- Exercise data
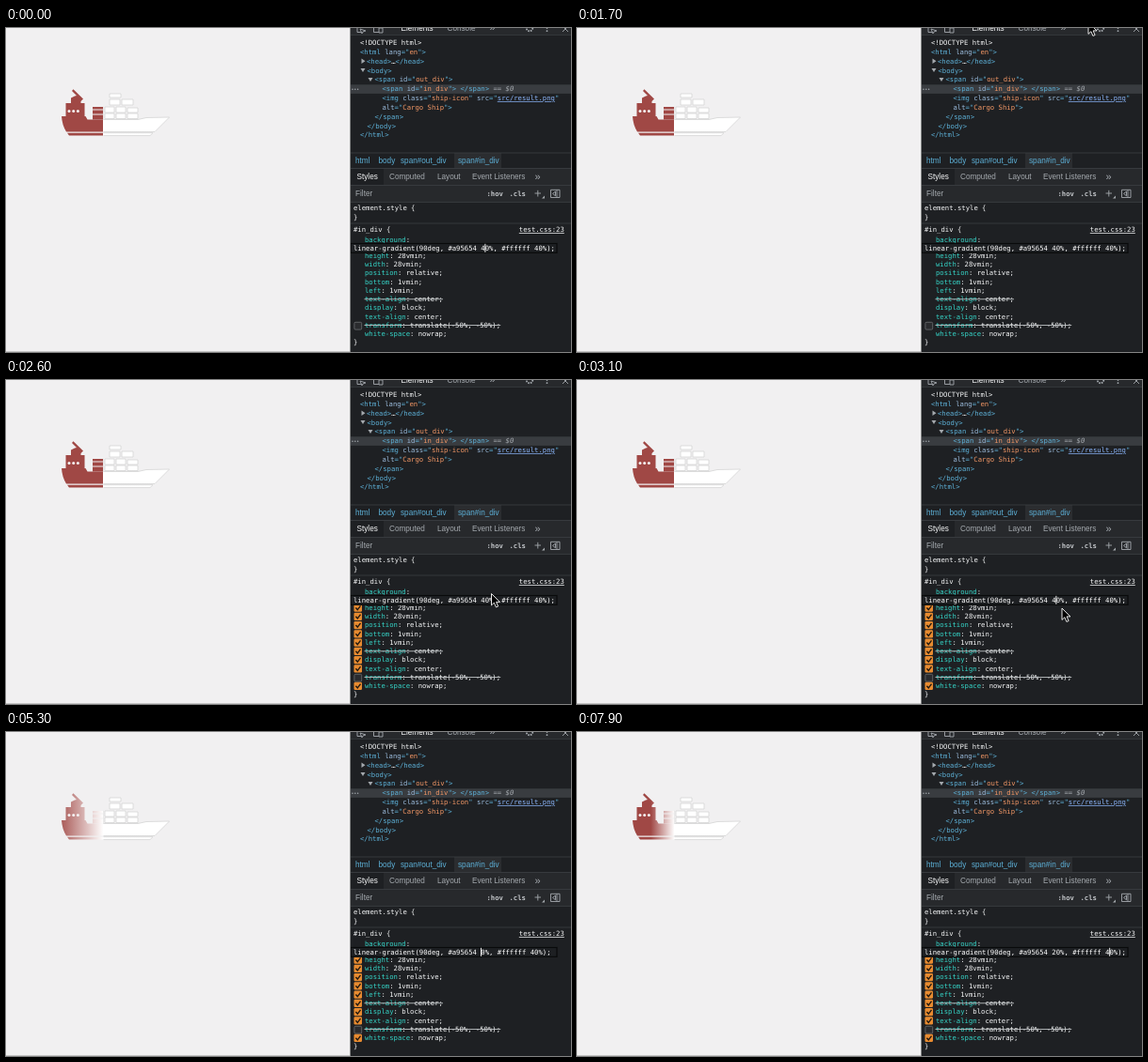
These frames come from a looping animation (600 px wide and 345 px high, 8 s). An HTML page:

```html
<!DOCTYPE html>
<html lang="en">
<head>
<meta charset="utf-8">
<title>Gradient editing</title>
<style>
  html, body { margin: 0; width: 100%; height: 100%; overflow: hidden; background: #f1f0f1; }
  svg { display: block; width: 600px; height: 345px; }
  text { white-space: pre; }
  .mono { font: 7.26px "DejaVu Sans Mono", "Liberation Mono", monospace; }
  .sans { font: 8.2px "Liberation Sans", Arial, sans-serif; }
</style>
</head>
<body>
<svg id="stage" viewBox="0 0 600 345">
  <defs>
    <linearGradient id="paint" gradientUnits="userSpaceOnUse" x1="53.5" x2="178.5" y1="0" y2="0">
      <stop id="stop" offset=".4" stop-color="#a04845"/>
      <stop offset=".4" stop-color="#fff"/>
    </linearGradient>
    <linearGradient id="edge" gradientUnits="userSpaceOnUse" x1="103" x2="104" y1="0" y2="0">
      <stop stop-color="#d4d4d4" stop-opacity="0"/>
      <stop offset="1" stop-color="#d4d4d4"/>
    </linearGradient>
    <pattern id="checks" width="14" height="14" patternUnits="userSpaceOnUse">
      <path fill="#fff" d="M0 0h14v14H0z"/>
      <path fill="#bfbfbf" d="M0 0h7v7H0zM7 7h7v7H7z"/>
    </pattern>
    <g id="ship">
      <path d="M59 94H84.5L86.5 97.5H140L149 95.5 173.5 95 158 110.5H64Q59.5 103 59 94Z"/>
      <path d="M65 111.7H156L153 114.6H67Z"/>
      <path d="M63.5 94V80H69V74.5L73 72.5 75 72 70 67 71.5 65.2 82 75.5 79.5 78V80H83.5V94Z"/>
      <path d="M92 84H103.5V86.5H92ZM92 87.5H103.5V91.5H92ZM92 92.5H103.5V97.5H92Z"/>
      <path d="M105 84H115V90H105ZM105 91H115V96.5H105ZM117 84H127V90H117ZM117 91H127V96.5H117ZM129 85H140V90H129ZM129 91H140V96.5H129Z"/>
      <path d="M110 70H122V74H110ZM110 76H121V82H110ZM123 76H135V82H123Z"/>
    </g>
  </defs>

  <g fill="url(#paint)" stroke="url(#edge)" stroke-width=".8"><use href="#ship"/></g>
  <g fill="#f4f1f1"><circle cx="67" cy="88.5" r="1.5"/><circle cx="71.7" cy="88.5" r="1.5"/><circle cx="76.4" cy="88.5" r="1.5"/></g>
  <path d="M0 344.5H365" stroke="#c4c4c4"/>
  <g id="panel"></g>

  <g id="preview">
    <path d="M374 84H546L553 78 560 84H595Q598 84 598 87V248Q598 251 595 251H374Q371 251 371 248V87Q371 84 374 84Z" fill="#1b1c1f" stroke="#101113"/>
    <path d="M452 96h66v66h-66z" fill="#f1eff0"/>
    <use href="#ship" transform="translate(430.5 82.6) scale(.47)" fill="url(#checks)"/>
    <g id="facts"></g>
  </g>
  <g id="hint">
    <path d="M369.5 245.5H600V269H369.5z" fill="#2a2a2b" stroke="#38383a" stroke-width=".5"/>
    <text class="sans" x="373" y="255" fill="#b9b9b9">Increment/decrement with mousewheel or up/down keys.</text>
    <text class="sans" x="373" y="264.3" fill="#b9b9b9">Cmd: ±100, Shift: ±10, Alt: ±0.1</text>
  </g>
  <path id="arrow" d="M0 0V12.4L2.9 9.7 4.9 14.4 7.1 13.5 5.1 8.9H9Z" fill="#000" stroke="#fff" stroke-width=".9"/>
  <g id="beam" fill="none">
    <path d="M-3 -5Q0 -5 0 -3V4Q0 6 -3 6M3 -5Q0 -5 0 -3V4Q0 6 3 6M-1.5 2H1.5" stroke="#fff" stroke-width="2"/>
    <path d="M-3 -5Q0 -5 0 -3V4Q0 6 -3 6M3 -5Q0 -5 0 -3V4Q0 6 3 6M-1.5 2H1.5" stroke="#000" stroke-width=".8"/>
  </g>
</svg>
<script>
const $ = id => document.getElementById(id);
const WHITE = '#f6f7f8', GREY = '#a4a9ae', TAG = '#5db0d7', ATTR = '#9bbbdc', VALUE = '#f29766', LINK = '#8ab4f8', PROP = '#35d4c7';
const PANEL = '#1e2023', BAR = '#27292c', RULE = '#3c3f43';
const CHAR = 4.37, EDIT_X = 369;

const esc = s => s.replace(/&/g, '&amp;').replace(/</g, '&lt;');
const span = (fill, s, extra = '') => `<tspan fill="${fill}" ${extra}>${esc(s)}</tspan>`;
const text = (cls, x, y, body, extra = '') => `<text class="${cls}" x="${x}" y="${y}" ${extra}>${body}</text>`;
const mono = (x, y, s, fill = WHITE, extra = '') => text('mono', x, y, esc(s), `fill="${fill}" ${extra}`);
const sans = (x, y, s, fill = WHITE, extra = '') => text('sans', x, y, esc(s), `fill="${fill}" ${extra}`);
const rect = (x, y, w, h, fill, extra = '') => `<rect x="${x}" y="${y}" width="${w}" height="${h}" fill="${fill}" ${extra}/>`;
const line = (d, stroke, width = 1) => `<path d="${d}" fill="none" stroke="${stroke}" stroke-width="${width}"/>`;
const dots = (points, r) => points.map(([x, y]) => `<circle cx="${x}" cy="${y}" r="${r}" fill="${GREY}"/>`).join('');
const attr = (name, value) => span(ATTR, ` ${name}`) + span(TAG, '="') + span(VALUE, value) + span(TAG, '"');

function treeMarkup() {
  const rows = [
    [376, span(WHITE, '<!DOCTYPE html>')],
    [376, span(TAG, '<html') + attr('lang', 'en') + span(TAG, '>')],
    [383, span(TAG, '<head>') + span(WHITE, '…') + span(TAG, '</head>')],
    [383.5, span(TAG, '<body>')],
    [391.5, span(TAG, '<span') + attr('id', 'out_div') + span(TAG, '>')],
    [399.5, span(TAG, '<span') + attr('id', 'in_div') + span(TAG, '> </span>') + span(GREY, ' == ') + span(GREY, '$0', 'font-style="italic"')],
    [399.5, span(TAG, '<img') + attr('class', 'ship-icon') + span(ATTR, ' src') + span(TAG, '="') +
      span(LINK, 'src/result.png', 'text-decoration="underline"') + span(TAG, '"')],
    [399.5, span(ATTR, 'alt') + span(TAG, '="') + span(VALUE, 'Cargo Ship') + span(TAG, '">')],
    [391.5, span(TAG, '</span>')],
    [383.5, span(TAG, '</body>')],
    [376, span(TAG, '</html>')]
  ];
  return rect(366, 60.3, 234, 9.6, '#393c40') +
    rows.map(([x, body], i) => text('mono', x, 18 + 9.84 * i, body)).join('') +
    `<path fill="${GREY}" d="M377.5 32.5V38L381.5 35.2ZM376.5 43H381.5L379 47ZM384.5 53H389.5L387 57Z"/>` +
    dots([[368, 65.3], [370.8, 65.3], [373.6, 65.3]], .75);
}

function barsMarkup() {
  const icons =
    'M373 0V4.5H377M376 1L382 3 379 4 378 6ZM390.5 0V4.5H396M396 0H400V5H396Z' +
    'M561.5 176H568M564.8 172.8V179.5M578.5 172.3H588V180.5H578.5ZM585 172.3V180.5M583.5 174L580.5 176.4 583.5 178.8Z' +
    'M591 -2L597 4M597 -2L591 4';
  const big = 'style="font-size:11px"', bold = 'style="font-weight:bold"';
  return rect(366, 0, 234, 7, BAR) + line('M366 7.5H600', RULE, .7) +
    sans(419.5, 3, 'Elements') + sans(468.5, 3, 'Console', GREY) + sans(513.5, 3, '»', GREY, big) +
    `<circle cx="556" cy="0" r="3.3" fill="none" stroke="${GREY}" stroke-width="1.8" stroke-dasharray="1.6 1"/>` +
    dots([[574.5, 0], [574.5, 3.2]], .9) +
    rect(366, 133, 234, 16, PANEL) + rect(476, 133, 50, 16, '#2b2d30') +
    ['html', 'body', 'span#out_div', 'span#in_div'].map((s, i) => sans([371, 395.5, 419, 480][i], 144, s, TAG)).join('') +
    rect(366, 149, 234, 36, BAR) + rect(366, 150, 35, 17, PANEL) +
    line('M366 133H600M366 149.5H600M366 167.5H600M366 185.5H600', RULE, .8) +
    sans(372.5, 161, 'Styles') +
    ['Computed', 'Layout', 'Event Listeners'].map((s, i) => sans([407, 458, 495][i], 161, s, GREY)).join('') +
    sans(561.5, 161.5, '»', GREY, big) + sans(371, 179, 'Filter', GREY) +
    mono(510.5, 178.6, ':hov', '#c3c6ca', bold) + mono(534.5, 178.6, '.cls', '#c3c6ca', bold) +
    line(icons, GREY, .9) + `<path d="M569 181.5H572V178.5Z" fill="${GREY}"/>`;
}

function rulesMarkup() {
  const rules = ['height: 28vmin', 'width: 28vmin', 'position: relative', 'bottom: 1vmin', 'left: 1vmin',
    'text-align: center', 'display: block', 'text-align: center', 'transform: translate(-50%, -50%)', 'white-space: nowrap'];
  const rowY = i => 244.9 + 9.25 * i;
  let ticks = '';
  const body = rules.map((rule, i) => {
    const [name, value] = rule.split(': '), y = rowY(i), off = i === 8;
    if (!off) ticks += rect(369.5, y - 6.4, 8.5, 8.3, '#e88b30', 'rx="1.2"') + line(`M371.4 ${y - 2.3}l1.9 2 3.2 -4.2`, '#241a10', 1.4);
    const strike = off || i === 5 ? line(`M380.5 ${y - 2.4}H${381 + (rule.length + 1) * CHAR}`, '#d0d3d6', .8) : '';
    return text('mono', 381, y, span(PROP, name) + span(WHITE, `: ${value};`)) + strike;
  }).join('');
  return mono(369, 193.5, 'element.style {') + mono(369, 203.6, '}') + line('M366 208H600', RULE, .8) +
    mono(369, 217.2, '#in_div {') + mono(544.8, 217.2, 'test.css:23', WHITE, 'text-decoration="underline"') +
    text('mono', 381, 228, span(PROP, 'background') + span(WHITE, ':')) + body +
    rect(369.9, 313.3, 7.8, 7.8, '#2a2b2e', 'rx="1.2" stroke="#777a7d" stroke-width=".7"') +
    `<g id="ticks">${ticks}</g>` + mono(369, rowY(10), '}') +
    rect(366, 229.5, 219, 9.8, PANEL, 'stroke="#090a0b" stroke-width="1.2"') +
    mono(EDIT_X, 236.7, '', '#fff', 'id="edit"') + rect(0, 229.8, .9, 9, '#fff', 'id="caret"');
}

$('panel').innerHTML = rect(366, 0, 234, 345, PANEL) + treeMarkup() + barsMarkup() + rulesMarkup() +
  line('M365.5 0V345', '#8b8c8d');

$('facts').innerHTML = [
  ['Rendered size:', '211 × 211 px'], ['Rendered aspect ratio:', '1∶ 1'], ['Intrinsic size:', '700 × 700 px'],
  ['Intrinsic aspect ratio:', '1∶ 1'], ['File size:', '18.0 kB'], ['Current source:', 'file:///Users/pinevale/Desktop/21_k']
].map(([label, value], i) => {
  const y = 176.3 + 11.2 * i;
  return sans(457.8, y, label, GREY, 'text-anchor="end"') + sans(462, y, value, i === 5 ? LINK : '#fff');
}).join('') + sans(462, 241.8, 'd305/frontend/src/result.png', LINK);

// time, x, y of the pointer
const path = [[1600, 546, -24], [1700, 543, -6], [1900, 552, 72], [2100, 517, 183.5], [2500, 516, 215],
  [2700, 515, 240], [3100, 515, 243], [3400, 511, 237]];

function pointerAt(t) {
  const i = path.findIndex(p => p[0] > t);
  if (i === 0) return path[0].slice(1);
  if (i < 0) return path[path.length - 1].slice(1);
  const [t0, x0, y0] = path[i - 1], [t1, x1, y1] = path[i], k = (t - t0) / (t1 - t0);
  return [x0 + (x1 - x0) * k, y0 + (y1 - y0) * k];
}

function caretIndex(t) {
  if (t < 5300) return 32;
  if (t < 5600) return 31;
  if (t < 6200) return 32 + Math.max(0, Math.floor((t - 5700) / 100));
  return Math.min(45, 37 + Math.floor((t - 6200) / 200));
}

const show = (id, on) => $(id).setAttribute('visibility', on ? 'visible' : 'hidden');

function draw(t) {
  const percent = t < 5300 ? 40 : t < 5600 ? 0 : 20;
  $('stop').setAttribute('offset', percent / 100);
  $('edit').textContent = `linear-gradient(90deg, #a95654 ${percent}%, #ffffff 40%);`;
  $('caret').setAttribute('x', EDIT_X - .4 + caretIndex(t) * CHAR);
  show('caret', t >= 5300 || t % 1000 < 300 || t % 1000 >= 800);
  show('ticks', t >= 2600);
  show('preview', t >= 2000 && t < 2600);
  show('hint', t >= 4100 && t < 5300);
  show('arrow', t >= 1700 && t < 3400);
  show('beam', t >= 3400 && t < 5300);
  const at = `translate(${pointerAt(t)})`;
  $('arrow').setAttribute('transform', at);
  $('beam').setAttribute('transform', at);
}

function tick() {
  draw(Math.floor(performance.now() % 8000 / 100) * 100);
  requestAnimationFrame(tick);
}
tick();
</script>
</body>
</html>
```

- What the exercise asks
Using the entries above, give the number of lines that include "return", with no added words.

- Result of the task
12